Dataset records
·····

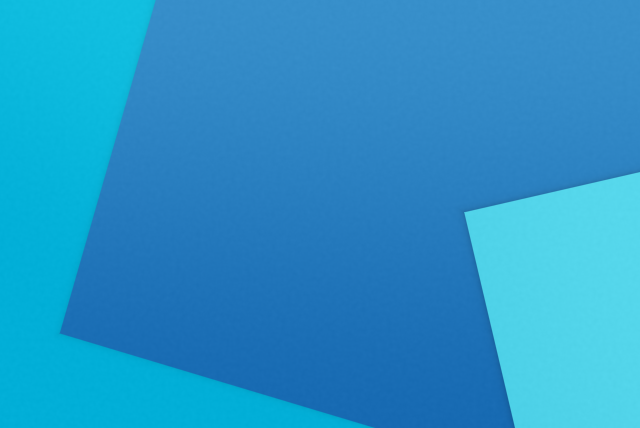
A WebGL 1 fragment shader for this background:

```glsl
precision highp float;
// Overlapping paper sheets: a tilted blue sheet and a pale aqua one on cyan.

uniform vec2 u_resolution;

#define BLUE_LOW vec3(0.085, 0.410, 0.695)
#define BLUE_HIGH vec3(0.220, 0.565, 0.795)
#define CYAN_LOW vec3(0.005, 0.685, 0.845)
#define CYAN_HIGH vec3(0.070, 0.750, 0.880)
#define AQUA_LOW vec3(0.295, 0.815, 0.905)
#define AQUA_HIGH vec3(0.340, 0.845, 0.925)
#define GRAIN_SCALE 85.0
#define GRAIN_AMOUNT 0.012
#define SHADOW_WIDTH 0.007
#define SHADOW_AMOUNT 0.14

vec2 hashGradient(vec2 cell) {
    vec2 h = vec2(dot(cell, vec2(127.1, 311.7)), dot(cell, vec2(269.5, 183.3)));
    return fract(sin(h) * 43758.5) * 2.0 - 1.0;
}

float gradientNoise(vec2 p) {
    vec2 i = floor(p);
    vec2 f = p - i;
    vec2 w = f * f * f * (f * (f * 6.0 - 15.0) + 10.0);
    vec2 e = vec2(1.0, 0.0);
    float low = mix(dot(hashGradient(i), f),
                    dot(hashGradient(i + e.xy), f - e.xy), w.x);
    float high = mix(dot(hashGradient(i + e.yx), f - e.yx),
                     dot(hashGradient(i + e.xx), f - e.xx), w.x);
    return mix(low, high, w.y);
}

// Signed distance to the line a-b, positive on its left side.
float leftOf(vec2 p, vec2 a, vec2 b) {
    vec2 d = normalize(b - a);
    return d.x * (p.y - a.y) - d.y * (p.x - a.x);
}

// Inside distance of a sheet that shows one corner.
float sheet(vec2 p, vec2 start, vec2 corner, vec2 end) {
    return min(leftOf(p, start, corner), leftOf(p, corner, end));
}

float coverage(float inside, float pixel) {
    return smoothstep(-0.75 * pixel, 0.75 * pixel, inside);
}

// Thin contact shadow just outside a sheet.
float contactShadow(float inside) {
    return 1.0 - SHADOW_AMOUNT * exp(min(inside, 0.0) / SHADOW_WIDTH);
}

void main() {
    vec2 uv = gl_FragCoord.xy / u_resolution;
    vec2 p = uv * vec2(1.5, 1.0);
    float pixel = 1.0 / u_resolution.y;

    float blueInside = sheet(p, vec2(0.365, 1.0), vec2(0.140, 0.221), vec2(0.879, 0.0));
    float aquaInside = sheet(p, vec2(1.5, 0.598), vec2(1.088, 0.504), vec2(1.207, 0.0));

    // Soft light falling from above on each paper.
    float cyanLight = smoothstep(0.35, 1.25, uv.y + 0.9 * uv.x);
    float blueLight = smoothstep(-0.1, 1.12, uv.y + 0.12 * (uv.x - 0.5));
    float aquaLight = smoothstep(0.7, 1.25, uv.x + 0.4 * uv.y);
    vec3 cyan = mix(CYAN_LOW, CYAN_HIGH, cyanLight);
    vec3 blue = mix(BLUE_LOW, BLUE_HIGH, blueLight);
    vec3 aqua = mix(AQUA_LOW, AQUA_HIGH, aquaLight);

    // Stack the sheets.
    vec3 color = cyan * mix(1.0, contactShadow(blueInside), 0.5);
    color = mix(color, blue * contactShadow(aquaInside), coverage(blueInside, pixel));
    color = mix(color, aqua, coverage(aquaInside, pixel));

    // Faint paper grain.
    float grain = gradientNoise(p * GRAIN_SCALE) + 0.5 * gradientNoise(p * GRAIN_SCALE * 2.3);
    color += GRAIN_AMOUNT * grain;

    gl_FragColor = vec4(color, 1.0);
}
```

·····

YOUR GOAL
A picture-free version of all the records, repeated exactly, is what to return.

WRITTEN REPLY
A WebGL 1 fragment shader for this background:

```glsl
precision highp float;
// Overlapping paper sheets: a tilted blue sheet and a pale aqua one on cyan.

uniform vec2 u_resolution;

#define BLUE_LOW vec3(0.085, 0.410, 0.695)
#define BLUE_HIGH vec3(0.220, 0.565, 0.795)
#define CYAN_LOW vec3(0.005, 0.685, 0.845)
#define CYAN_HIGH vec3(0.070, 0.750, 0.880)
#define AQUA_LOW vec3(0.295, 0.815, 0.905)
#define AQUA_HIGH vec3(0.340, 0.845, 0.925)
#define GRAIN_SCALE 85.0
#define GRAIN_AMOUNT 0.012
#define SHADOW_WIDTH 0.007
#define SHADOW_AMOUNT 0.14

vec2 hashGradient(vec2 cell) {
    vec2 h = vec2(dot(cell, vec2(127.1, 311.7)), dot(cell, vec2(269.5, 183.3)));
    return fract(sin(h) * 43758.5) * 2.0 - 1.0;
}

float gradientNoise(vec2 p) {
    vec2 i = floor(p);
    vec2 f = p - i;
    vec2 w = f * f * f * (f * (f * 6.0 - 15.0) + 10.0);
    vec2 e = vec2(1.0, 0.0);
    float low = mix(dot(hashGradient(i), f),
                    dot(hashGradient(i + e.xy), f - e.xy), w.x);
    float high = mix(dot(hashGradient(i + e.yx), f - e.yx),
                     dot(hashGradient(i + e.xx), f - e.xx), w.x);
    return mix(low, high, w.y);
}

// Signed distance to the line a-b, positive on its left side.
float leftOf(vec2 p, vec2 a, vec2 b) {
    vec2 d = normalize(b - a);
    return d.x * (p.y - a.y) - d.y * (p.x - a.x);
}

// Inside distance of a sheet that shows one corner.
float sheet(vec2 p, vec2 start, vec2 corner, vec2 end) {
    return min(leftOf(p, start, corner), leftOf(p, corner, end));
}

float coverage(float inside, float pixel) {
    return smoothstep(-0.75 * pixel, 0.75 * pixel, inside);
}

// Thin contact shadow just outside a sheet.
float contactShadow(float inside) {
    return 1.0 - SHADOW_AMOUNT * exp(min(inside, 0.0) / SHADOW_WIDTH);
}

void main() {
    vec2 uv = gl_FragCoord.xy / u_resolution;
    vec2 p = uv * vec2(1.5, 1.0);
    float pixel = 1.0 / u_resolution.y;

    float blueInside = sheet(p, vec2(0.365, 1.0), vec2(0.140, 0.221), vec2(0.879, 0.0));
    float aquaInside = sheet(p, vec2(1.5, 0.598), vec2(1.088, 0.504), vec2(1.207, 0.0));

    // Soft light falling from above on each paper.
    float cyanLight = smoothstep(0.35, 1.25, uv.y + 0.9 * uv.x);
    float blueLight = smoothstep(-0.1, 1.12, uv.y + 0.12 * (uv.x - 0.5));
    float aquaLight = smoothstep(0.7, 1.25, uv.x + 0.4 * uv.y);
    vec3 cyan = mix(CYAN_LOW, CYAN_HIGH, cyanLight);
    vec3 blue = mix(BLUE_LOW, BLUE_HIGH, blueLight);
    vec3 aqua = mix(AQUA_LOW, AQUA_HIGH, aquaLight);

    // Stack the sheets.
    vec3 color = cyan * mix(1.0, contactShadow(blueInside), 0.5);
    color = mix(color, blue * contactShadow(aquaInside), coverage(blueInside, pixel));
    color = mix(color, aqua, coverage(aquaInside, pixel));

    // Faint paper grain.
    float grain = gradientNoise(p * GRAIN_SCALE) + 0.5 * gradientNoise(p * GRAIN_SCALE * 2.3);
    color += GRAIN_AMOUNT * grain;

    gl_FragColor = vec4(color, 1.0);
}
```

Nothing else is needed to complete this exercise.